A scaffold is a temporary structure built outside of a building or structure under construction, allowing workers to access the higher levels of that building or structure. Workers often need to lift materials to those heights, so a scaffold hoist is used in lieu of lifting the materials by hand, which can be stressful and dangerous, or even impossible. Many types of scaffold hoist models exist for different purposes; some smaller units use a boom arm with a pulley mounted to it, while other systems feature entire moving platforms that can lift people and materials.
The latter scaffold hoist system is far more elaborate and must be constructed and operated carefully. The system features a lift platform mounted to specially designed scaffolding sections, and it is propelled upward using a motorized rack and pinion system. Such a scaffold hoist is likely to be used on larger building projects on which heavy materials and large numbers of workers must be transported. For smaller buildings and structures, this system generally will not be necessary.
Instead, smaller structures may require the use of a small, jib crane scaffold hoist. This system features a vertical arm that supports a horizontal arm, at the end of which is mounted a pulley. A cable will run through the pulley, usually wrapping around it several times, and then it will drop to the ground. At the lowest point on the cable is mounted a hook, which can in turn be attached to a load to be lifted. Smaller pulley systems can be operated by hand, while others are motorized and controlled with switches. Motorized units are usually reserved for larger jobs, while hand crank jobs are used only for the lightest duty jobs. Sometimes a rope will be used in lieu of a cable, though fiber ropes tend to be less durable and are not used as often or for any heavy duty jobs.

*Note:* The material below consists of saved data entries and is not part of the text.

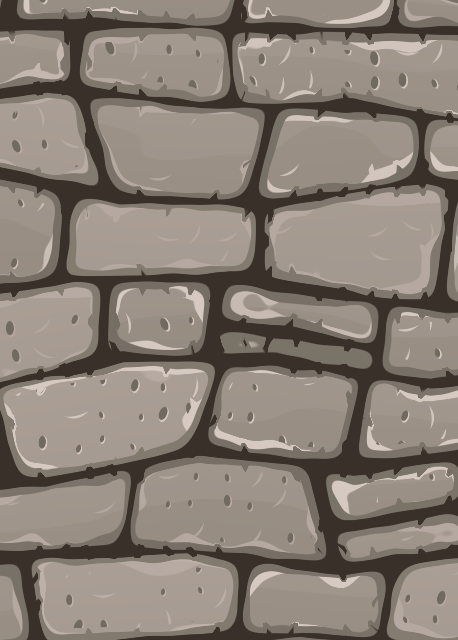
Reproduce this texture procedurally as a Shadertoy shader.

```glsl
#define ROW_H 0.14
#define STONE_W 0.285
#define GAP 0.0062
#define RIM 0.0098
#define CORNER 95.0
#define MORTAR vec3(0.22, 0.19, 0.16)
#define SHADE vec3(0.48, 0.45, 0.41)
#define FACE vec3(0.615, 0.575, 0.535)
#define LIGHT vec3(0.71, 0.66, 0.63)
#define GLINT vec3(0.84, 0.79, 0.76)

float hash(vec2 p) {
    return fract(sin(dot(p, vec2(127.1, 311.7))) * 43758.55);
}

float noise(vec2 p) {
    vec2 i = floor(p), f = fract(p);
    f = f * f * (3.0 - 2.0 * f);
    return mix(mix(hash(i), hash(i + vec2(1, 0)), f.x),
               mix(hash(i + vec2(0, 1)), hash(i + vec2(1, 1)), f.x), f.y);
}

mat2 turn(float a) {
    return mat2(cos(a), -sin(a), sin(a), cos(a));
}

// Opacity of a shape that is positive inside
float fill(float d) {
    float px = 0.6 / iResolution.y;
    return smoothstep(-px, px, d);
}

// Height of the crooked joint below a row
float bedJoint(float row, float x) {
    float s = x / 0.24 + hash(vec2(row, 3.0));
    float i = floor(s);
    float j = mix(hash(vec2(i, row)), hash(vec2(i + 1.0, row)), s - i) - 0.5;
    return row * ROW_H + 0.072 * j + 0.035 * (hash(vec2(row, 5.0)) - 0.5);
}

// Position of the slanted joint left of a column
float sideJoint(float col, float row, float y) {
    vec2 k = vec2(col, row);
    float x = (col + 0.62 * (hash(k + 17.0) - 0.5) + hash(vec2(row, 9.0))) * STONE_W;
    return x + 0.65 * (hash(k + 31.0) - 0.5) * (y - (row + 0.5) * ROW_H);
}

// Distance inside the stone at p, with its key and relative height
float stone(vec2 p, out vec2 key, out float rise) {
    float row = floor(p.y / ROW_H);
    if (p.y < bedJoint(row, p.x)) row--;
    else if (p.y > bedJoint(row + 1.0, p.x)) row++;
    float col = floor(p.x / STONE_W - hash(vec2(row, 9.0)));
    if (p.x < sideJoint(col, row, p.y)) col--;
    else if (p.x > sideJoint(col + 1.0, row, p.y)) col++;
    key = vec2(col, row);

    float low = bedJoint(row, p.x), high = bedJoint(row + 1.0, p.x);
    float left = sideJoint(col, row, p.y), right = sideJoint(col + 1.0, row, p.y);

    // A few stones are two thin ones stacked
    if (hash(key + 5.0) > 0.9) {
        float middle = mix(low, high, 0.42) + 0.1 * (hash(key + 6.0) - 0.5) * (p.x - left);
        if (p.y > middle) { low = middle; key += 0.37; }
        else high = middle;
    }
    rise = (p.y - low) / (high - low);
    vec4 sides = vec4(p.y - low, high - p.y, p.x - left, right - p.x);
    return -log(dot(exp(-CORNER * sides), vec4(1.0))) / CORNER;
}

// Depth of narrow pointed bites, felt only near the edges
float chips(vec2 p) {
    vec2 g = p / 0.04, c = floor(g);
    vec2 q = (fract(g) - 0.4 - 0.2 * vec2(hash(c), hash(c + 7.0))) * 0.04;
    q = abs(turn(1.2 * hash(c + 2.0) - 0.6) * q);
    float bite = max(0.0, 1.0 - max(q.x * 2.4, q.y) / 0.014);
    return 0.011 * bite * step(0.5, hash(c + 4.0));
}

void mainImage(out vec4 fragColor, in vec2 fragCoord) {
    vec2 p = fragCoord / iResolution.y;
    vec2 key;
    float rise;
    float d = stone(p, key, rise) - chips(p);
    d -= GAP + 0.009 * (noise(p * 7.0 + 60.0) - 0.5);
    d += 0.006 * (noise(p * 26.0) - 0.5);
    float tone = hash(key + 11.0), bright = hash(key + 13.0);
    float pale = smoothstep(0.6, 0.8, tone);

    // Plain or pale face with a broad flat patch of light
    vec3 face = mix(FACE * mix(0.965, 1.02, tone), mix(FACE, LIGHT, 0.45), pale);
    float wave = noise(vec2(p.x * 8.0, p.y * 20.0) + 20.0 * key);
    float patchEdge = (rise - 0.8 + 0.5 * wave - 0.4 * pale) * 0.1;
    face = mix(face, mix(face, LIGHT, mix(0.2, 1.0, pale)), fill(patchEdge));
    face *= 0.985 + 0.03 * rise;

    // Bevel with streaks of light along its inner side
    float inner = d - RIM - 0.011 * (noise(p * 25.0 + 40.0) - 0.5);
    float streak = 0.031 * (noise(p * vec2(17.0, 23.0) + 80.0) - 0.48);
    vec3 shine = mix(LIGHT, GLINT, smoothstep(0.3, 0.65, bright));
    face = mix(face, shine, fill(streak - inner));

    // Scattered pits and thin curved scratches
    vec2 g = p / 0.047, c = floor(g);
    vec2 q = (fract(g) - 0.3 - 0.4 * vec2(hash(c + 21.0), hash(c + 22.0))) * 0.047;
    float kind = hash(c + 23.0), size = mix(0.0036, 0.0082, pow(hash(c + 24.0), 2.0));
    float clear = fill(inner - 0.009);
    if (kind < 0.6 && hash(key + 15.0) > 0.35) {
        q = turn(0.8 * (hash(c + 25.0) - 0.5)) * q;
        vec2 oval = vec2(1.25, 0.7);
        float pit = size - length(q * oval);
        float lip = size * 1.12 - length((q - vec2(0.0018, -0.0014)) * oval);
        face = mix(face, shine, fill(lip) * clear);
        face = mix(face, SHADE * 0.92, fill(pit) * clear);
    } else if (kind > 0.76) {
        q = turn(2.4 * hash(c + 26.0) - 0.5) * q;
        float taper = 1.0 - pow(q.x / 0.018, 2.0);
        float scratch = 0.002 * taper - abs(q.y - 14.0 * q.x * q.x);
        face = mix(face, shine, fill(scratch) * clear * 0.9);
    }

    vec3 color = mix(SHADE * mix(0.96, 1.08, tone), face, fill(inner));
    fragColor = vec4(mix(MORTAR, color, fill(d)), 1.0);
}
```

Another type of scaffold hoist may mount directly to the scaffold piping. It will work much like a winch or ceiling-mounted hoist, and it will usually be motorized. This system employs the same system as the jib crane, except without the jib crane. The system will feature a wide pulley around which a cable will be wrapped numerous times. A motor will turn the pulley, either letting out the cable or pulling it back in. A hook is mounted to the end of the cable so it can be attached to the items to be lifted.